[Stored data]

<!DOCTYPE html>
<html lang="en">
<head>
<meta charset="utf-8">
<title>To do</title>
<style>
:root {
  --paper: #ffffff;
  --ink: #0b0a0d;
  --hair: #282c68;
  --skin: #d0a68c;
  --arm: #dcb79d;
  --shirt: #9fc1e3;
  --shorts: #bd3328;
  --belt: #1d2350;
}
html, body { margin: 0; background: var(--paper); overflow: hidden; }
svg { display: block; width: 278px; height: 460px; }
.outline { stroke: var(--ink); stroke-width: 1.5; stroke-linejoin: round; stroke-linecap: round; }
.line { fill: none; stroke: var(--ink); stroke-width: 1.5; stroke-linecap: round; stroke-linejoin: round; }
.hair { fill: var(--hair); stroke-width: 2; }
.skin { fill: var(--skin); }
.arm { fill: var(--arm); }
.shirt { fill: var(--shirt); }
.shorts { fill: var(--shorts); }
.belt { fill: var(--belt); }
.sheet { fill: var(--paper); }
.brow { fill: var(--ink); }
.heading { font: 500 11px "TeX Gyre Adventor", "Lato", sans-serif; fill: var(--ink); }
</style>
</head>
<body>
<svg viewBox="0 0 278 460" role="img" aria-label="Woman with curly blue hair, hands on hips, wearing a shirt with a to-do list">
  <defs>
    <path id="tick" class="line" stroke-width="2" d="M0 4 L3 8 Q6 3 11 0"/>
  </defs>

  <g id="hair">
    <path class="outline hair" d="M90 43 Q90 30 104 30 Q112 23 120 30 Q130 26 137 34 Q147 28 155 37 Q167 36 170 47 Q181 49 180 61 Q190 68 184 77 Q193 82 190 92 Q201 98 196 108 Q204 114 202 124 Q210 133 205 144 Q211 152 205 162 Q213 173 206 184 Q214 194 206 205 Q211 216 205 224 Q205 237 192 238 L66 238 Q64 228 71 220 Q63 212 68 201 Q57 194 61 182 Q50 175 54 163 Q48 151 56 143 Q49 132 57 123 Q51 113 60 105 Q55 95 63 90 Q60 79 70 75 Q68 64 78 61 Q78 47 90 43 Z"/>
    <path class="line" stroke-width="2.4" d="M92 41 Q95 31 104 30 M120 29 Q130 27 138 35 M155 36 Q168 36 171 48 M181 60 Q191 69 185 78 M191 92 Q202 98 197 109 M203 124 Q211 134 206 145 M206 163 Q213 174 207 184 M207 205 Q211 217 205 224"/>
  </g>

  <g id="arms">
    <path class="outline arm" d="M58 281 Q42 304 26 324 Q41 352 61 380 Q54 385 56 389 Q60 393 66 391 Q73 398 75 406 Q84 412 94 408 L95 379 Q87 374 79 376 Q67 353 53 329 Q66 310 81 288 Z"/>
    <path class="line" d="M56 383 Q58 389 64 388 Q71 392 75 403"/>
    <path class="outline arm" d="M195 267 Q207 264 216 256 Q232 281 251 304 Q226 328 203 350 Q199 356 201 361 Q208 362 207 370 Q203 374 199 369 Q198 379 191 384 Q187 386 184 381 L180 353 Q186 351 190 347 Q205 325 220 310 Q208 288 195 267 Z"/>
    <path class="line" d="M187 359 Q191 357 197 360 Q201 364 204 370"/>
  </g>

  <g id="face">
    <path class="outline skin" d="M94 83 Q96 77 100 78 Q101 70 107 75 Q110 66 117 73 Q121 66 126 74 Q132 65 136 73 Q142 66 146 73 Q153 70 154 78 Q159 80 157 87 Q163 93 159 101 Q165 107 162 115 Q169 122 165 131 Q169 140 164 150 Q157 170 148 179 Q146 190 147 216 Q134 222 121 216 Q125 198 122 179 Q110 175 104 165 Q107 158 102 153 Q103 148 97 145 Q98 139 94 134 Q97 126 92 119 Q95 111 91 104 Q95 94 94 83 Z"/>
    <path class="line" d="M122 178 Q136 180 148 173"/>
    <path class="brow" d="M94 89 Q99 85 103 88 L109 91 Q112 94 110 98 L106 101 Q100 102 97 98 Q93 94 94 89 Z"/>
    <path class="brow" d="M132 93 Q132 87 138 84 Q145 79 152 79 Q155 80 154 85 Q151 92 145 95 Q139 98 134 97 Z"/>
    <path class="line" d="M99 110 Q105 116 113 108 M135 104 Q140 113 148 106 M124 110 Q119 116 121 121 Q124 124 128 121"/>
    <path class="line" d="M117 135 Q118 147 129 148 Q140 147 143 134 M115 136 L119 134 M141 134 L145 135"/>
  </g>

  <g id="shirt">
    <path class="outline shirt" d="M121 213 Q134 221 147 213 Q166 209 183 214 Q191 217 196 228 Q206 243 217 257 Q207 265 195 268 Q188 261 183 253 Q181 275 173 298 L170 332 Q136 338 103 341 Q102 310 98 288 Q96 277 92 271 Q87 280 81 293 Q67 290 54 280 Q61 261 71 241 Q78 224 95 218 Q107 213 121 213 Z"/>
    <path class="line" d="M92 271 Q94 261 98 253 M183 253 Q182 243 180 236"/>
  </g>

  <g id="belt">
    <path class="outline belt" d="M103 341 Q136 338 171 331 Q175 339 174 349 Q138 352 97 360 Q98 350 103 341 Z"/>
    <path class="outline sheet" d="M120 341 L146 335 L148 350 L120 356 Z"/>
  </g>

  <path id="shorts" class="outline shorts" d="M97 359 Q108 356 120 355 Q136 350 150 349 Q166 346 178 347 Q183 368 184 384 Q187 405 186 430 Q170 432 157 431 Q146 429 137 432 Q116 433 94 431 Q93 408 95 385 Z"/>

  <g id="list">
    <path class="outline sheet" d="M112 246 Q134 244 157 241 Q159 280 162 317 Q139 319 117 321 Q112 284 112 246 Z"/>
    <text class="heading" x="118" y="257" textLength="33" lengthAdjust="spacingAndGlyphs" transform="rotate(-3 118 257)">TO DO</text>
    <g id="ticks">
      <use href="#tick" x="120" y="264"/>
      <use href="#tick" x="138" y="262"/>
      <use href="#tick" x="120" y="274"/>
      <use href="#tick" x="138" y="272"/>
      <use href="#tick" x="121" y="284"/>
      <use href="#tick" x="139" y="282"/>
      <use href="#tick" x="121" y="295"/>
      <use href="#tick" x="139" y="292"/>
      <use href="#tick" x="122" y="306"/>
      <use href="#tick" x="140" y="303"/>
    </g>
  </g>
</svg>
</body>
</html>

Task brief: From the first line to the last, give the data again exactly.

Result of the task:
<!DOCTYPE html>
<html lang="en">
<head>
<meta charset="utf-8">
<title>To do</title>
<style>
:root {
  --paper: #ffffff;
  --ink: #0b0a0d;
  --hair: #282c68;
  --skin: #d0a68c;
  --arm: #dcb79d;
  --shirt: #9fc1e3;
  --shorts: #bd3328;
  --belt: #1d2350;
}
html, body { margin: 0; background: var(--paper); overflow: hidden; }
svg { display: block; width: 278px; height: 460px; }
.outline { stroke: var(--ink); stroke-width: 1.5; stroke-linejoin: round; stroke-linecap: round; }
.line { fill: none; stroke: var(--ink); stroke-width: 1.5; stroke-linecap: round; stroke-linejoin: round; }
.hair { fill: var(--hair); stroke-width: 2; }
.skin { fill: var(--skin); }
.arm { fill: var(--arm); }
.shirt { fill: var(--shirt); }
.shorts { fill: var(--shorts); }
.belt { fill: var(--belt); }
.sheet { fill: var(--paper); }
.brow { fill: var(--ink); }
.heading { font: 500 11px "TeX Gyre Adventor", "Lato", sans-serif; fill: var(--ink); }
</style>
</head>
<body>
<svg viewBox="0 0 278 460" role="img" aria-label="Woman with curly blue hair, hands on hips, wearing a shirt with a to-do list">
  <defs>
    <path id="tick" class="line" stroke-width="2" d="M0 4 L3 8 Q6 3 11 0"/>
  </defs>

  <g id="hair">
    <path class="outline hair" d="M90 43 Q90 30 104 30 Q112 23 120 30 Q130 26 137 34 Q147 28 155 37 Q167 36 170 47 Q181 49 180 61 Q190 68 184 77 Q193 82 190 92 Q201 98 196 108 Q204 114 202 124 Q210 133 205 144 Q211 152 205 162 Q213 173 206 184 Q214 194 206 205 Q211 216 205 224 Q205 237 192 238 L66 238 Q64 228 71 220 Q63 212 68 201 Q57 194 61 182 Q50 175 54 163 Q48 151 56 143 Q49 132 57 123 Q51 113 60 105 Q55 95 63 90 Q60 79 70 75 Q68 64 78 61 Q78 47 90 43 Z"/>
    <path class="line" stroke-width="2.4" d="M92 41 Q95 31 104 30 M120 29 Q130 27 138 35 M155 36 Q168 36 171 48 M181 60 Q191 69 185 78 M191 92 Q202 98 197 109 M203 124 Q211 134 206 145 M206 163 Q213 174 207 184 M207 205 Q211 217 205 224"/>
  </g>

  <g id="arms">
    <path class="outline arm" d="M58 281 Q42 304 26 324 Q41 352 61 380 Q54 385 56 389 Q60 393 66 391 Q73 398 75 406 Q84 412 94 408 L95 379 Q87 374 79 376 Q67 353 53 329 Q66 310 81 288 Z"/>
    <path class="line" d="M56 383 Q58 389 64 388 Q71 392 75 403"/>
    <path class="outline arm" d="M195 267 Q207 264 216 256 Q232 281 251 304 Q226 328 203 350 Q199 356 201 361 Q208 362 207 370 Q203 374 199 369 Q198 379 191 384 Q187 386 184 381 L180 353 Q186 351 190 347 Q205 325 220 310 Q208 288 195 267 Z"/>
    <path class="line" d="M187 359 Q191 357 197 360 Q201 364 204 370"/>
  </g>

  <g id="face">
    <path class="outline skin" d="M94 83 Q96 77 100 78 Q101 70 107 75 Q110 66 117 73 Q121 66 126 74 Q132 65 136 73 Q142 66 146 73 Q153 70 154 78 Q159 80 157 87 Q163 93 159 101 Q165 107 162 115 Q169 122 165 131 Q169 140 164 150 Q157 170 148 179 Q146 190 147 216 Q134 222 121 216 Q125 198 122 179 Q110 175 104 165 Q107 158 102 153 Q103 148 97 145 Q98 139 94 134 Q97 126 92 119 Q95 111 91 104 Q95 94 94 83 Z"/>
    <path class="line" d="M122 178 Q136 180 148 173"/>
    <path class="brow" d="M94 89 Q99 85 103 88 L109 91 Q112 94 110 98 L106 101 Q100 102 97 98 Q93 94 94 89 Z"/>
    <path class="brow" d="M132 93 Q132 87 138 84 Q145 79 152 79 Q155 80 154 85 Q151 92 145 95 Q139 98 134 97 Z"/>
    <path class="line" d="M99 110 Q105 116 113 108 M135 104 Q140 113 148 106 M124 110 Q119 116 121 121 Q124 124 128 121"/>
    <path class="line" d="M117 135 Q118 147 129 148 Q140 147 143 134 M115 136 L119 134 M141 134 L145 135"/>
  </g>

  <g id="shirt">
    <path class="outline shirt" d="M121 213 Q134 221 147 213 Q166 209 183 214 Q191 217 196 228 Q206 243 217 257 Q207 265 195 268 Q188 261 183 253 Q181 275 173 298 L170 332 Q136 338 103 341 Q102 310 98 288 Q96 277 92 271 Q87 280 81 293 Q67 290 54 280 Q61 261 71 241 Q78 224 95 218 Q107 213 121 213 Z"/>
    <path class="line" d="M92 271 Q94 261 98 253 M183 253 Q182 243 180 236"/>
  </g>

  <g id="belt">
    <path class="outline belt" d="M103 341 Q136 338 171 331 Q175 339 174 349 Q138 352 97 360 Q98 350 103 341 Z"/>
    <path class="outline sheet" d="M120 341 L146 335 L148 350 L120 356 Z"/>
  </g>

  <path id="shorts" class="outline shorts" d="M97 359 Q108 356 120 355 Q136 350 150 349 Q166 346 178 347 Q183 368 184 384 Q187 405 186 430 Q170 432 157 431 Q146 429 137 432 Q116 433 94 431 Q93 408 95 385 Z"/>

  <g id="list">
    <path class="outline sheet" d="M112 246 Q134 244 157 241 Q159 280 162 317 Q139 319 117 321 Q112 284 112 246 Z"/>
    <text class="heading" x="118" y="257" textLength="33" lengthAdjust="spacingAndGlyphs" transform="rotate(-3 118 257)">TO DO</text>
    <g id="ticks">
      <use href="#tick" x="120" y="264"/>
      <use href="#tick" x="138" y="262"/>
      <use href="#tick" x="120" y="274"/>
      <use href="#tick" x="138" y="272"/>
      <use href="#tick" x="121" y="284"/>
      <use href="#tick" x="139" y="282"/>
      <use href="#tick" x="121" y="295"/>
      <use href="#tick" x="139" y="292"/>
      <use href="#tick" x="122" y="306"/>
      <use href="#tick" x="140" y="303"/>
    </g>
  </g>
</svg>
</body>
</html>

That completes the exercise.